● **GOAL OF THE EXERCISE**:
Report only how many lines below include "opacity".

RECORDS FOR THIS TASK below:

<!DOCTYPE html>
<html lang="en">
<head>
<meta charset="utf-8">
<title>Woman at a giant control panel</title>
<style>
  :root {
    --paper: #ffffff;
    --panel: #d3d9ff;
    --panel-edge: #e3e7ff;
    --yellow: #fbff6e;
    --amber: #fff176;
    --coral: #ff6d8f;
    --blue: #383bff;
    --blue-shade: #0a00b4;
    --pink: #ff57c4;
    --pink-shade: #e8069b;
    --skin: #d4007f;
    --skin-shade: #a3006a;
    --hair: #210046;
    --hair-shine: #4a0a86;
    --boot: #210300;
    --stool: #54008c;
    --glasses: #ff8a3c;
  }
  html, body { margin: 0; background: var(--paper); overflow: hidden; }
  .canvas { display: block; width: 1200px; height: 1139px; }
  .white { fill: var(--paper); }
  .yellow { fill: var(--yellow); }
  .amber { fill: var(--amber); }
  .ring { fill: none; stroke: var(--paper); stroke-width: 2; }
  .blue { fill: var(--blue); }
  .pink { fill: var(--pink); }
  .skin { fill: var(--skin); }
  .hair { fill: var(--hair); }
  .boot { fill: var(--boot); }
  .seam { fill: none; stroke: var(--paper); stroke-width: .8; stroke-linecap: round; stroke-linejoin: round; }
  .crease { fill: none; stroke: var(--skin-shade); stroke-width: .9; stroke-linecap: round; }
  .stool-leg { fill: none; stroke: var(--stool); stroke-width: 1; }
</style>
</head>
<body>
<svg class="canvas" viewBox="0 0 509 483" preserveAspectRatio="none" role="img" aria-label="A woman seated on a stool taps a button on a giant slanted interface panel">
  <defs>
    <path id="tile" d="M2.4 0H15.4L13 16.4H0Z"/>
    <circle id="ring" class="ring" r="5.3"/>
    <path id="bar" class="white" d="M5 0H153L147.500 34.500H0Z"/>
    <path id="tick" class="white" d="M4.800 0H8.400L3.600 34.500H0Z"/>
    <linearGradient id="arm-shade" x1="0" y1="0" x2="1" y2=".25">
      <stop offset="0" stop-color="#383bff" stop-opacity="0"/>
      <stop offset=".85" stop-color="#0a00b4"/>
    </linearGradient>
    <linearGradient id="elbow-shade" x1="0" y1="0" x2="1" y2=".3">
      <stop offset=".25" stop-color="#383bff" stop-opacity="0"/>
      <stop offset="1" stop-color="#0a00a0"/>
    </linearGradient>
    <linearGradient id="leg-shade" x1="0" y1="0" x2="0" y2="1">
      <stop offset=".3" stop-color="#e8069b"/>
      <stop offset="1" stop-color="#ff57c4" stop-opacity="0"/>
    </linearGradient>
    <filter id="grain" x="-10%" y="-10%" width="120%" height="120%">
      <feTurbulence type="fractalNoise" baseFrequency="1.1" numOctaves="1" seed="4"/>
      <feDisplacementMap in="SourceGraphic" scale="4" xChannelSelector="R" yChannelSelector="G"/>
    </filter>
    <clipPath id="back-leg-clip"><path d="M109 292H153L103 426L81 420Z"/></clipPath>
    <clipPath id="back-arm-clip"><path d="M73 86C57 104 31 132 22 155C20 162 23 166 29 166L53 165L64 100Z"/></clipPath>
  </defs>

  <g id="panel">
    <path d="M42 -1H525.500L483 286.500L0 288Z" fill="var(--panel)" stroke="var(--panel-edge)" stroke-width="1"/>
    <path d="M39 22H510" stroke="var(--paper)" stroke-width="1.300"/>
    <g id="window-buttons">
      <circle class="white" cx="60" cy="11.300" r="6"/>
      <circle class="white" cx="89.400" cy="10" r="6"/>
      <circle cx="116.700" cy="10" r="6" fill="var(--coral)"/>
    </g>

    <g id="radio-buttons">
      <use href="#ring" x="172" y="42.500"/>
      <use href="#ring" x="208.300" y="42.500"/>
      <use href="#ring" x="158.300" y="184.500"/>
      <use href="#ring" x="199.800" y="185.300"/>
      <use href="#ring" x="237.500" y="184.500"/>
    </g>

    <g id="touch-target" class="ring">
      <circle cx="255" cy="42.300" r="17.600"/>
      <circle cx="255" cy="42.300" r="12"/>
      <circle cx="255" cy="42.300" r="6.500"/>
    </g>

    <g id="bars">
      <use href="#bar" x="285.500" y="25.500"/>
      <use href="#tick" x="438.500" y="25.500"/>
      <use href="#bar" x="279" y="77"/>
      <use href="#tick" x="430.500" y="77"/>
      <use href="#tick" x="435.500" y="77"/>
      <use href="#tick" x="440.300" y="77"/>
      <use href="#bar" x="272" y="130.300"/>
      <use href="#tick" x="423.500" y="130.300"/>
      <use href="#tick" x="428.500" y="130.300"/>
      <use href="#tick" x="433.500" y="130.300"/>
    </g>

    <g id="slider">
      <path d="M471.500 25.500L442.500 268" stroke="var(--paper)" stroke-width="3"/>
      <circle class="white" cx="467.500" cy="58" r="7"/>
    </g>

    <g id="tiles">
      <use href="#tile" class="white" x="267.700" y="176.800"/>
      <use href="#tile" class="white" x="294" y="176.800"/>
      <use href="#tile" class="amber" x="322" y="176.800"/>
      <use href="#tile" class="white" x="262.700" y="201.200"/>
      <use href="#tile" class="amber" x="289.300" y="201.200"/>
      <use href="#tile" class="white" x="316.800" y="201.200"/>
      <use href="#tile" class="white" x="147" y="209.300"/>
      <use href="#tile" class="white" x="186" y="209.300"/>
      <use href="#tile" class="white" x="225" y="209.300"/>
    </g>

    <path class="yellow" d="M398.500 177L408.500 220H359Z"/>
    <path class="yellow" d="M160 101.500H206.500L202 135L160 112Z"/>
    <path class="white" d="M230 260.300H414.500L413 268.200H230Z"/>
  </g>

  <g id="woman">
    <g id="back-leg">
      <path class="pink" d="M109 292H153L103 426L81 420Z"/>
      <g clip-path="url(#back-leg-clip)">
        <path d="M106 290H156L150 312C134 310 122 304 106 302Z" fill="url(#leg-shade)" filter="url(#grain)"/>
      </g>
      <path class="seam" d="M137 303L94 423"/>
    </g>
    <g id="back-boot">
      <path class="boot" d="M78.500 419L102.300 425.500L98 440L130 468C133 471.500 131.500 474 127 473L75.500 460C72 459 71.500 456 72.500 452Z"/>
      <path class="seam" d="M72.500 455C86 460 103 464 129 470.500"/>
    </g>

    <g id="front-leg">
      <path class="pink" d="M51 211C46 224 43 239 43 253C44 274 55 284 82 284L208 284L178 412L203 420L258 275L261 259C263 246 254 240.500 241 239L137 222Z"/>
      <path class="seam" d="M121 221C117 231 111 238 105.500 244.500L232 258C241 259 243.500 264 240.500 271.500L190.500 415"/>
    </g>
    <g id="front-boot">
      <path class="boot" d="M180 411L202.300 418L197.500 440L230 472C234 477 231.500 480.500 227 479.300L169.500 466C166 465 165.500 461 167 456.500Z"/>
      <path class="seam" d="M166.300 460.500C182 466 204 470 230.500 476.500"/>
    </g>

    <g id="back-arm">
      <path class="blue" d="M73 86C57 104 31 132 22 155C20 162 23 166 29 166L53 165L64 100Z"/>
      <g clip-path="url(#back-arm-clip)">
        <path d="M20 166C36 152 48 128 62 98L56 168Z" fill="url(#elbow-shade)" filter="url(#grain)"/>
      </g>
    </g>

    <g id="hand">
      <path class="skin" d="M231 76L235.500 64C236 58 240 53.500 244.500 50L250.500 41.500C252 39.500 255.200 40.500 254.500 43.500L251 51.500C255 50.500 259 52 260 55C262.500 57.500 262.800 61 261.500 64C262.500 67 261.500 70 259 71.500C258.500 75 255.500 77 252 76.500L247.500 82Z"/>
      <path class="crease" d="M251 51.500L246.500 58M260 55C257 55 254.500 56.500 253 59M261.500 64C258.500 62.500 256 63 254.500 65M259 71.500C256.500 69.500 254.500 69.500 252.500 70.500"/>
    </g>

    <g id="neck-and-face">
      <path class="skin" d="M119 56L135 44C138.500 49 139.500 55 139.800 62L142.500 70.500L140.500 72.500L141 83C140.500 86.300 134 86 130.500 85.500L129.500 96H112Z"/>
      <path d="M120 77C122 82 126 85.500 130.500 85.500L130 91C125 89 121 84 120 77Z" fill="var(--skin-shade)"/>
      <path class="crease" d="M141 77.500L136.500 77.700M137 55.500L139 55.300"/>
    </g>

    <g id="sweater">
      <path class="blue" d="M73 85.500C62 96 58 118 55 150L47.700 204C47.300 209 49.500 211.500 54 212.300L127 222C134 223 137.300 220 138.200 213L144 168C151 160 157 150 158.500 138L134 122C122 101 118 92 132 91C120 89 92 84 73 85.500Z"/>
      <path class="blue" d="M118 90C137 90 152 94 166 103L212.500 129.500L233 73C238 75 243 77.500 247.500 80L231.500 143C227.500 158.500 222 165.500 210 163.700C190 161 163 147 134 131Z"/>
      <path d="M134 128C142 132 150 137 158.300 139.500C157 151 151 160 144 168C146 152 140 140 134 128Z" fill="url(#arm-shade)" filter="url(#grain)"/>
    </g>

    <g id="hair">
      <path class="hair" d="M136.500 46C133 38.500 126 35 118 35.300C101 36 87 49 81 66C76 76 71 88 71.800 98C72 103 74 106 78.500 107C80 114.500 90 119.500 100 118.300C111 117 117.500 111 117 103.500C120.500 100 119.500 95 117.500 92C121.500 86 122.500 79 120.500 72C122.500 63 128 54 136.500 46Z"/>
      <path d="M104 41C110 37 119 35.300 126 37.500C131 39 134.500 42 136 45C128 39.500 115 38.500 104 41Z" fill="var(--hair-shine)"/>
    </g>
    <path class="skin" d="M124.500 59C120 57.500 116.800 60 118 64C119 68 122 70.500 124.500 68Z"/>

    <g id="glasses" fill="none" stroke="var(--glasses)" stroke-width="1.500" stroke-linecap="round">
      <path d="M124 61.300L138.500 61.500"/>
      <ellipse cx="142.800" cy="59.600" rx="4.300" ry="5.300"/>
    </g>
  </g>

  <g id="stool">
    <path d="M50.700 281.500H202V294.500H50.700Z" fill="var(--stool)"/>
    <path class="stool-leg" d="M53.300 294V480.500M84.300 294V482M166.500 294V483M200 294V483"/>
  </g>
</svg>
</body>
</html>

End of RECORDS FOR THIS TASK.

● **REPLY TO THE EXERCISE**:
3